Google has cut a fee charged to users who cease using its Nexus One smartphone before four months from $350 to $150, making it somewhat more palatable for users dissatisfied with the device to put it down.
Not long after Google began selling the Nexus One from its own Webstore Jan. 5, bloggers who read the terms of sale page noticed Google vowed to charge users who ceased using the device early a $350 Equipment Recovery Fee.
Consumers who bought a subsidized Nexus One for $179 through T-Mobile and canceled the contract before 120 days must pay Google an Equipment Recovery Fee in addition to the $200 Early Termination Fee they would pay to T-Mobile.
A Google spokesperson explained to eWEEK that the ERF is a way to recoup its investment because it subsidizes the devices purchased with T-Mobile service.
"This is standard practice for third-party resellers of T-Mobile and other operators, and you will find similar policies for other mobile service resellers," the spokesperson said.
The slash in the ERF popped up on the Nexus One terms of sale Web page.
""You agree to pay Google an equipment subsidy recovery fee (the "Equipment Recovery Fee") in the event you cancel or downgrade your wireless plan within 120 days of activation of wireless service. If you activate a new line of service with T-Mobile, your Equipment Recovery Fee will be $150 USD if you cancel or downgrade your service plan within 120 days of activation. If you are upgrading an existing line of service with T-Mobile, your Equipment Recovery Fee will be $50 USD if you cancel or downgrade your service within 120 days of activation.""
The move also comes in the wake of a broad probe into ETFs by the Federal Communications Commission.
The FCC Jan. 26 sent letters to AT&T, Google, Sprint and T-Mobile asking how ETFs are charged and if consumers are adequately informed of the ETFs. Verizon Wireless first sparked the FCC's interest in ETFs Nov. 15 when it was disclosed the wireless carrier would double the penalty fees to $350 for certain subscribers who leave their contracts early.

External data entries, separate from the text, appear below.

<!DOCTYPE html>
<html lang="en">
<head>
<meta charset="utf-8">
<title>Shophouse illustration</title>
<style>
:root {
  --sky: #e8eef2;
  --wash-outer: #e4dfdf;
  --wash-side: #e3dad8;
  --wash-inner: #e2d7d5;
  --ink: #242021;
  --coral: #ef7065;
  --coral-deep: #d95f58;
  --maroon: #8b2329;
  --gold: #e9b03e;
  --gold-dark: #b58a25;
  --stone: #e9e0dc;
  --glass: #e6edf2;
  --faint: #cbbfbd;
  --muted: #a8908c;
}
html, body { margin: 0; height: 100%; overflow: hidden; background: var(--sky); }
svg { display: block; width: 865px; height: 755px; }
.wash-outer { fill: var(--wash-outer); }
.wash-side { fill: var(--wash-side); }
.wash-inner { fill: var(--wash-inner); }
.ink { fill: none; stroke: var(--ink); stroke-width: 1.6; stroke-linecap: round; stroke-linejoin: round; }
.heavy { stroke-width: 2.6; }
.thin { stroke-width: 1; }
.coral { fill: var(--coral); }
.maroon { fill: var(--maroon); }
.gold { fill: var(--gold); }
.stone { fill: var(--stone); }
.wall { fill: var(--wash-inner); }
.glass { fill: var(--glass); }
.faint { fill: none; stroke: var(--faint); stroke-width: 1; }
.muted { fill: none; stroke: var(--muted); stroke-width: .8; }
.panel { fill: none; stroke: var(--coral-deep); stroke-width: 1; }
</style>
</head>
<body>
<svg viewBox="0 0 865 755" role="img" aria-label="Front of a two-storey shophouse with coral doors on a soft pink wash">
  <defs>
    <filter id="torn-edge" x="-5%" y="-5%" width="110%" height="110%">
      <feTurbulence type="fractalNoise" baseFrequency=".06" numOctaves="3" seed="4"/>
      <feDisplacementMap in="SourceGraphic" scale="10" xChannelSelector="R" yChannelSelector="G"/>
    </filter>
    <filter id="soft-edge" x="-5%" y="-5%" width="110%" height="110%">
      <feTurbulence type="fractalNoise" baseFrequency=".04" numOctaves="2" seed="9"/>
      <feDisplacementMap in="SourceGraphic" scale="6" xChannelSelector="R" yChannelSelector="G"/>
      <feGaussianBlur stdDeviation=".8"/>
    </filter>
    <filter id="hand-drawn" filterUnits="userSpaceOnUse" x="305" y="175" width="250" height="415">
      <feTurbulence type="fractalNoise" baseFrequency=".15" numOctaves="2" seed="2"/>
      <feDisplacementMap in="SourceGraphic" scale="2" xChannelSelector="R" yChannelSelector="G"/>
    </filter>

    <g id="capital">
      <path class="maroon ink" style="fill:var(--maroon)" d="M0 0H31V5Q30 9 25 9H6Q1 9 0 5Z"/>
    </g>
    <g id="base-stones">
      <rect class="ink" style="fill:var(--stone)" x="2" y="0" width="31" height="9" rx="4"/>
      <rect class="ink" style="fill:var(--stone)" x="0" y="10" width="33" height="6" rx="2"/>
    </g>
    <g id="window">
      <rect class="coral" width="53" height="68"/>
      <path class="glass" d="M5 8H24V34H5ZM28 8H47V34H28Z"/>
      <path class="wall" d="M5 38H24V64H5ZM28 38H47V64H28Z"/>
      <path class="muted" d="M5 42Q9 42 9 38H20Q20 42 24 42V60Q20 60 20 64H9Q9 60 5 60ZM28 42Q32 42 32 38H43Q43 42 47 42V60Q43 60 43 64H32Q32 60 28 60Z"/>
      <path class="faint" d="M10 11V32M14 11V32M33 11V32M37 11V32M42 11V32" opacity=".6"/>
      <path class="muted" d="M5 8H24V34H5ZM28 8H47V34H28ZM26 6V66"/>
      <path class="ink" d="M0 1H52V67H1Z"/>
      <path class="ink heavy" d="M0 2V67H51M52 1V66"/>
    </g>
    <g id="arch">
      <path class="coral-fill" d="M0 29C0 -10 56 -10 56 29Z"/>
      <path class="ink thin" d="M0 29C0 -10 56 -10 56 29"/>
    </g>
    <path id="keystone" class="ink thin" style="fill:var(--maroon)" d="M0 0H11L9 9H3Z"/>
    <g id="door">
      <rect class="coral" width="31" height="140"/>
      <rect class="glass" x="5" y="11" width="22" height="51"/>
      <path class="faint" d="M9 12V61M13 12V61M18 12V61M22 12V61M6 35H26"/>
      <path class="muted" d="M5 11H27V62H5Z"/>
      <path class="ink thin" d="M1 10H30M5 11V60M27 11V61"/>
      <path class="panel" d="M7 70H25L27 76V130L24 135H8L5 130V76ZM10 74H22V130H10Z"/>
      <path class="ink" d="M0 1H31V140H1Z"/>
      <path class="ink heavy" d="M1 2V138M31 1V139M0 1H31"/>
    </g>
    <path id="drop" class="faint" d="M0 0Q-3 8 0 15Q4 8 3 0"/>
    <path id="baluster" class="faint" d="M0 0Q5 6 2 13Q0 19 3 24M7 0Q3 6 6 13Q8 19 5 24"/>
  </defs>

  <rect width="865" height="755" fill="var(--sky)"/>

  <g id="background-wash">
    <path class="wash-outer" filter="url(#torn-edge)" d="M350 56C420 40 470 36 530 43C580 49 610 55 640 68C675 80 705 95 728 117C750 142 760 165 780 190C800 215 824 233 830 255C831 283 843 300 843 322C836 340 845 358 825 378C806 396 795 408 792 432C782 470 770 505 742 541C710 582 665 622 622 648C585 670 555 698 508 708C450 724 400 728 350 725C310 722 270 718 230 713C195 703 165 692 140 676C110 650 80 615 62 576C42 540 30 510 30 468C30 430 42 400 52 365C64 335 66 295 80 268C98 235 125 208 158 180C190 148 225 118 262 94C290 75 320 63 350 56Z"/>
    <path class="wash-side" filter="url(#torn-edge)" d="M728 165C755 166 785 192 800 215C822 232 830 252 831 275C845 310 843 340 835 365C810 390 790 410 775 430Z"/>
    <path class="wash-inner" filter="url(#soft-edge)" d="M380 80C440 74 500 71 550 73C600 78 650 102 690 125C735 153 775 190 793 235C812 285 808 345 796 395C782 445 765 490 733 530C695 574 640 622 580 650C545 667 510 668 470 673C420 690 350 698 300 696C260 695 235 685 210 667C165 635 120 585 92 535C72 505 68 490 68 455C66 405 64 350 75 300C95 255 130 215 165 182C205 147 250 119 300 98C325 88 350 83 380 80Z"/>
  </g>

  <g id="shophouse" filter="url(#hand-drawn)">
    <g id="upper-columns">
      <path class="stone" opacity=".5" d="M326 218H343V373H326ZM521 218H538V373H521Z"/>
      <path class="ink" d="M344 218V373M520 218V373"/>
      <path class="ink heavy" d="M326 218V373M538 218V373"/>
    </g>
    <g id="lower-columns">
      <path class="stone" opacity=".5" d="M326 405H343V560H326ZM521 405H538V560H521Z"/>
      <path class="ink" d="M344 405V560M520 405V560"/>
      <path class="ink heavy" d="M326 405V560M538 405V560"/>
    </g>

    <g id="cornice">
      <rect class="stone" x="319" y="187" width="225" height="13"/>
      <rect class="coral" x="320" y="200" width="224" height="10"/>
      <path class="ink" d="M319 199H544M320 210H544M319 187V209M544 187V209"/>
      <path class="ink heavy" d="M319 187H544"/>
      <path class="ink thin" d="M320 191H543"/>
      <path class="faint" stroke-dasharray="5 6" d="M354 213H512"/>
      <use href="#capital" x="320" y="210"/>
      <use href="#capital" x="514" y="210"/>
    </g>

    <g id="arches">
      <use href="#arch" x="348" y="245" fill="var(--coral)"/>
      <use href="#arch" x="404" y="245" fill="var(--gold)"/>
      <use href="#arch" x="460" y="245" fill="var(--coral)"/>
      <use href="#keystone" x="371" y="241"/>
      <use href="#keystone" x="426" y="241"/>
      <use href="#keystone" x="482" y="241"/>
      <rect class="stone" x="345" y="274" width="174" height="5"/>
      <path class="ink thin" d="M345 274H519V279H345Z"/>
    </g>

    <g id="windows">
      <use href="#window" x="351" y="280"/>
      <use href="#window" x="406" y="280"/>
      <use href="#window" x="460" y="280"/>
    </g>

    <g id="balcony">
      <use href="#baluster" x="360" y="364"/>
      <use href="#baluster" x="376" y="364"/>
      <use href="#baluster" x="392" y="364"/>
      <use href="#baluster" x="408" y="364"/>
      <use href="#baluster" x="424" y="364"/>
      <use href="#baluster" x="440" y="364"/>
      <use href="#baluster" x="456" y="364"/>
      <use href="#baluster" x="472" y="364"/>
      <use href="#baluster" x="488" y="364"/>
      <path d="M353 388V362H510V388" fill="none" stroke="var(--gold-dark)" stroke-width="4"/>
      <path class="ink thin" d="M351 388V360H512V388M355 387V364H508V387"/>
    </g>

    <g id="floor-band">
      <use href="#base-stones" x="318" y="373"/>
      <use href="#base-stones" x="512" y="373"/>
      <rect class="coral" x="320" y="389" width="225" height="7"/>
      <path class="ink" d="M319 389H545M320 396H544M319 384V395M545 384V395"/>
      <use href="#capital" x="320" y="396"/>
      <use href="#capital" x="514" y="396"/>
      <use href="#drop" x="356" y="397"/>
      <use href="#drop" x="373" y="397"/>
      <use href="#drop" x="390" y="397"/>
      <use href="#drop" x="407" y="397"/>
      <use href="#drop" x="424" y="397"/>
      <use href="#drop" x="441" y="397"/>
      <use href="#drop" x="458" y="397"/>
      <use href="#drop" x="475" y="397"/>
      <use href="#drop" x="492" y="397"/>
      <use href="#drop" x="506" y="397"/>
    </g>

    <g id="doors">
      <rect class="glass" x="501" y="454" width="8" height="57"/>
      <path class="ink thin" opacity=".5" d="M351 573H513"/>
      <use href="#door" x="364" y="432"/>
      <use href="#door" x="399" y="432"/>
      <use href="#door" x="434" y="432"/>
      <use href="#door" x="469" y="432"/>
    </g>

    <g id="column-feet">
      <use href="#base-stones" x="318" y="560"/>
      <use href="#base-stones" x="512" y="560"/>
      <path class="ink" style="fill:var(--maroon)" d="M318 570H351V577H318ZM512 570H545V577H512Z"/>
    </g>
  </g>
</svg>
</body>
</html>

Meanwhile, spotty 3G is one reason Nexus One users might cite as reason to void their contracts with Google and T-Mobile. Google is pushing out a software fix for this to the Android 2.1 operating system on the device.
To help mediate the 3G service and other complaints, Google expanded its service for the Nexus One to include phone support in addition to online help. TMO News reported that 888-48-NEXUS (63987) is now live from Google and open from 7 a.m. EST to 10 p.m. EST daily.
Sales of smartphones based on Google's Android OS are looking up, according to comScore. The researcher said U.S. marketshare for Android is now 5.2 percent, rising 2.7 percentage points in December 2009. Attribute that growth to strong sales of the Motorola Droid, which has sold hundreds of thousands of units since November.
Android could well push past Palm, which dropped to 6.1 percent from 8.3 percent in September, in the next comScore survey. RIM was the leading mobile smartphone os with 41.6 percent share of U.S. smartphones. Apple was No. 2 with 25.3 percent share, followed by Microsoft with 18.0 percent of the market.